From: Rich Felker <>
Subject: Re: static build and dlopen

On Wed, Aug 27, 2014 at 10:19:18PM +0200, wrote:
> >> Yes, I though about this option before, has a dumb statically linked
> >> executable to work as PID 1 that just only exec Node.js and wait until
> >> it finishes, so I can use a standard dynamically linked one and do
> >> whatever I want
> >
> >  I don't understand why you can't do whatever you want anyway.
> >  You can run Node.js as PID 1 even if it is dynamically linked - you
> > just need to have the libc (and in the filesystem. It
> > will work. You can run anything as PID 1 provided all its dependencies
> > are there at boot time. Traditional inits are usually dynamically
> > linked - which I think is a very bad idea, but that's another subject.
> > If Node.js is a special case that cannot be treated that way, then I'm
> > interested in hearing why.
> I tried to do it that way, but didn't worked. Seems on Linux when you
> are using a dynamically linked executable this is not run directly,
> but instead it is exec internally /lib/, that's a program
> that load and link your executable and it's dynamic libraries and
> later exec it, so it takes the PID 1 and when it finish and give
> control to your dynamically linked executable (Node.js in this case),
> then since PID 1 has exited, the kernel has a kernel panic. The same
> happens if using /usr/bin/env as she-bang, since it will get the PID 1
> and fail. You can read all that I have learned about this topics on
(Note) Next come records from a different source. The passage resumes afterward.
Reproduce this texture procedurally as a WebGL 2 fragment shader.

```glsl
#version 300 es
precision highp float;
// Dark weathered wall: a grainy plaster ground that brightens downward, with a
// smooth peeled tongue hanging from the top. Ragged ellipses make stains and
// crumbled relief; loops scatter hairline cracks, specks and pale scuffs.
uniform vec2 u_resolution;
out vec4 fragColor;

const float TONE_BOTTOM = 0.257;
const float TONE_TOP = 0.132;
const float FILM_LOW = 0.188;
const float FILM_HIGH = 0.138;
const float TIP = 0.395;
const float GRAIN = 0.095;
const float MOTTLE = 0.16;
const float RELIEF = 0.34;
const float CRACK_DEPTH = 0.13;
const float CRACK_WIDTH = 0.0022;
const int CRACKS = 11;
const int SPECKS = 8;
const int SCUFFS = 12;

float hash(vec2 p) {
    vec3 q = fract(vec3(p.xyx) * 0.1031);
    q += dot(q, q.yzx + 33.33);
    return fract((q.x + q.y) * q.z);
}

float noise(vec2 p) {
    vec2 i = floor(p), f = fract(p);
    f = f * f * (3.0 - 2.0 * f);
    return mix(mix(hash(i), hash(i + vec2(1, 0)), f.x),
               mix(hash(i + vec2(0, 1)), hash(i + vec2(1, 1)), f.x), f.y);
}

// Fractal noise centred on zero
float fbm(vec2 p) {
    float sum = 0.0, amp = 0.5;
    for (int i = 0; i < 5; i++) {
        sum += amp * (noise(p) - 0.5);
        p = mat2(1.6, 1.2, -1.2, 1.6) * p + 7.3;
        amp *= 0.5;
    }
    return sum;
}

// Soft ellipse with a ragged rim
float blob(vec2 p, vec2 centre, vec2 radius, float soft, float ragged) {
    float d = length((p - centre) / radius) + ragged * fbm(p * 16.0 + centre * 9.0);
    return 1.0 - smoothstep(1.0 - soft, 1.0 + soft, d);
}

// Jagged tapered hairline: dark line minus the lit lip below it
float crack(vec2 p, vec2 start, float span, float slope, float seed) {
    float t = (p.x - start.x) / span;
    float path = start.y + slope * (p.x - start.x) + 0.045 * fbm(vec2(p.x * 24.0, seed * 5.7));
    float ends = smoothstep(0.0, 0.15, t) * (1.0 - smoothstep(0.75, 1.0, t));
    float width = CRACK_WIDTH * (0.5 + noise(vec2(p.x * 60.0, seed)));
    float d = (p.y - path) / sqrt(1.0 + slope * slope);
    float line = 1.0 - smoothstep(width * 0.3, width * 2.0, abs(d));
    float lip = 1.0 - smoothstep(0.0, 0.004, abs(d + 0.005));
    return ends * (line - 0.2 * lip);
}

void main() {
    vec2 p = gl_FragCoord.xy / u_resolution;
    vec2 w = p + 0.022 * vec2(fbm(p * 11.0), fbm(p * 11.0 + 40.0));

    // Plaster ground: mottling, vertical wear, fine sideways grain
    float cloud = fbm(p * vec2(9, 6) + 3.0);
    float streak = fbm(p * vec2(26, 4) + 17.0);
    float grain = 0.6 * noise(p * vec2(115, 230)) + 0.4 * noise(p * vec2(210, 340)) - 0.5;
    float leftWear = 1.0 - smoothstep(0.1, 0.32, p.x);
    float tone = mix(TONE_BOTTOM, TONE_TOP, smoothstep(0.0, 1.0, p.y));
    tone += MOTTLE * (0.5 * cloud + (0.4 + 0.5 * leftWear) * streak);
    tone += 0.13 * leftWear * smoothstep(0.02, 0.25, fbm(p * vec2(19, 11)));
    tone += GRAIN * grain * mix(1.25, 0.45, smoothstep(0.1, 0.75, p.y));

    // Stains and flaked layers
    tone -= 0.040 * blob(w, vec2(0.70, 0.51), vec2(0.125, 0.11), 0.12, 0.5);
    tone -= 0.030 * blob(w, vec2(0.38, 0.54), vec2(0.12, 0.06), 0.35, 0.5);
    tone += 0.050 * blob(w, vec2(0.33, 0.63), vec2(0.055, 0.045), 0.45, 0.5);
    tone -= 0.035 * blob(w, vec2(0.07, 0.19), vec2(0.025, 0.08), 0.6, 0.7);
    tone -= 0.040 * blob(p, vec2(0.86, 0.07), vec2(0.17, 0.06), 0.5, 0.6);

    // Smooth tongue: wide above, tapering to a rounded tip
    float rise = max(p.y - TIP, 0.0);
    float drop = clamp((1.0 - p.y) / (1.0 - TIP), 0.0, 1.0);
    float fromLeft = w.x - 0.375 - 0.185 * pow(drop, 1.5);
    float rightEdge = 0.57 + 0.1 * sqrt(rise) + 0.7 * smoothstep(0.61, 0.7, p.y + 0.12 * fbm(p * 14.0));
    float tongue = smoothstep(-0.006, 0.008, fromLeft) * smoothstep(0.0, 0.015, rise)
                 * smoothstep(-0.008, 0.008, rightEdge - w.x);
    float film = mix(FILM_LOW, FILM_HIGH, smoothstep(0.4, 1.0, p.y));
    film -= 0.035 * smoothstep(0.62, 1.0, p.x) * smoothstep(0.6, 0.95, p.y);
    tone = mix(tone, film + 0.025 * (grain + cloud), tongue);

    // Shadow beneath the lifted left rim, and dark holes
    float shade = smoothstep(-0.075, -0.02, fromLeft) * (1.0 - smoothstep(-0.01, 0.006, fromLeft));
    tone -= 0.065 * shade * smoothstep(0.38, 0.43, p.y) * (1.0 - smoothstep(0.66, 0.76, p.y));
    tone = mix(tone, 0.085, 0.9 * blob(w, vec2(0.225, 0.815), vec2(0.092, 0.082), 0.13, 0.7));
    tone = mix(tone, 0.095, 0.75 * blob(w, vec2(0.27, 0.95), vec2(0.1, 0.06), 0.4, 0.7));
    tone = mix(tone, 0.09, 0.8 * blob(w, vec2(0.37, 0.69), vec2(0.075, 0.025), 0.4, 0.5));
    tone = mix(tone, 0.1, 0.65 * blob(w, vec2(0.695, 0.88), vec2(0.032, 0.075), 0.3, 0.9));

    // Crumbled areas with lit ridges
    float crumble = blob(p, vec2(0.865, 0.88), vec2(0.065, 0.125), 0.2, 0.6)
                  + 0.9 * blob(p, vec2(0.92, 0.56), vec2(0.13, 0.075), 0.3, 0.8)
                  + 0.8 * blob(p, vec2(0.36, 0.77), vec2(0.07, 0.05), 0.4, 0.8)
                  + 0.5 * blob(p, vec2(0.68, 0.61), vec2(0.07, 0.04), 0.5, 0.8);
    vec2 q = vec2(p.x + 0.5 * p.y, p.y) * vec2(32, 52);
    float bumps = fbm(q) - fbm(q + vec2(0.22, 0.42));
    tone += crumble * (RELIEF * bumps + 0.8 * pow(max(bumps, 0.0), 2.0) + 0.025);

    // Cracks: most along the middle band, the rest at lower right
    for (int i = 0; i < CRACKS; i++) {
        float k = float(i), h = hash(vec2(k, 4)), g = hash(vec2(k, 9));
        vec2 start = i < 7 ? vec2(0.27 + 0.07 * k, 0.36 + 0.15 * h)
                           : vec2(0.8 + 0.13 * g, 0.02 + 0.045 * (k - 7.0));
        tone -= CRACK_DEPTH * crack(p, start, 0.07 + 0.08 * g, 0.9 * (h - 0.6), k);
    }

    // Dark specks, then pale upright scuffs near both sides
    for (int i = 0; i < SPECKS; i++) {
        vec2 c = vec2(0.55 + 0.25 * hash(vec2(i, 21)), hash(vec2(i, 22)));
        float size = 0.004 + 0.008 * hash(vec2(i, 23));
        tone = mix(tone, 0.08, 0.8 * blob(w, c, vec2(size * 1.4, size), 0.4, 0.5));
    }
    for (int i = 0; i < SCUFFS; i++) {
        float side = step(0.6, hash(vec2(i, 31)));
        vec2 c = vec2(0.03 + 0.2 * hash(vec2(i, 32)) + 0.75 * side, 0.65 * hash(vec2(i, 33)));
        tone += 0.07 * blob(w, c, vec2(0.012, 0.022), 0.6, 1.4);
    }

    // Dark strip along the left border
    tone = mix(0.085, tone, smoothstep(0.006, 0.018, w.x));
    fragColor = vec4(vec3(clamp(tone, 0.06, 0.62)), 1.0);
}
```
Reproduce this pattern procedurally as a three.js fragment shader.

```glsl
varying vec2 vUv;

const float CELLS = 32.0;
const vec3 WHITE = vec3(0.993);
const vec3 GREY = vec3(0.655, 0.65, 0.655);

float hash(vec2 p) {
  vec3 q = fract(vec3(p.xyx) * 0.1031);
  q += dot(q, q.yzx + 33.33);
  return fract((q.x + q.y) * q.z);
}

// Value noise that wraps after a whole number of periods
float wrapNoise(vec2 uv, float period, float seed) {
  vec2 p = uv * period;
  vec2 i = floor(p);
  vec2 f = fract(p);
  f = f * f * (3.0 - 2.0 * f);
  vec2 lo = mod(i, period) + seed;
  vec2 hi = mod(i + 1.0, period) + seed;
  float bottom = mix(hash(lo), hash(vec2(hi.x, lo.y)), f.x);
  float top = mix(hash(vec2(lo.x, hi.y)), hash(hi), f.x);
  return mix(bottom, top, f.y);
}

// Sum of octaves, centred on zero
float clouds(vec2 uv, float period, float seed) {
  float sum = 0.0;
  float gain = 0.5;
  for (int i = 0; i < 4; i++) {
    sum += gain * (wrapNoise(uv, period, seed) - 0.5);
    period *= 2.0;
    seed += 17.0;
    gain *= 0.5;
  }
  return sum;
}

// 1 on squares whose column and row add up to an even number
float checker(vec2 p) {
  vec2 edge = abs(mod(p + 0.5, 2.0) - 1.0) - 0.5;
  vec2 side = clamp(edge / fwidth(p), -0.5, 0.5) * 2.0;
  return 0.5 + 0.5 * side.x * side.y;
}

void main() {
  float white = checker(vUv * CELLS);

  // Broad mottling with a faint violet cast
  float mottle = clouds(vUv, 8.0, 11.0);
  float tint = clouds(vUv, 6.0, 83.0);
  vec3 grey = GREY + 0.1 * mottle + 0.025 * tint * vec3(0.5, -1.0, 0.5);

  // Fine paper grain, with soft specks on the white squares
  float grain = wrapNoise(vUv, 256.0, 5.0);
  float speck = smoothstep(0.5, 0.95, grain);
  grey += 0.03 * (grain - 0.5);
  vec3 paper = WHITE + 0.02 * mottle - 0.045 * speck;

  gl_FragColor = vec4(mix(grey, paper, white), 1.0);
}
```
This analysis is incorrect. Dynamic-linked programs do not involve
multiple processes where the dynamic linker runs in the parent process
and exits once the child is loaded; this would break absolutely
everything. Whether you took the approach I described (a wrapper
program that exec's ld-musl with the right arguments) or just using
the dynamic-linked program directly (if you can ensure that the
dynamic linker is available at the right pathname, which I think you
can), it will run as PID 1 and everything will work as expected.

> By the way, based on this example
> (
> I've done a dumb /init program that just exec the dynamically linked
> Node.js with the real /init in Javascript and it worked. Ugly hack,
> but at least it does its job :-)

I think you could just directly use the dynamically linked Node.js
here, without the wrapper; you haven't given any indication of why
this would not work.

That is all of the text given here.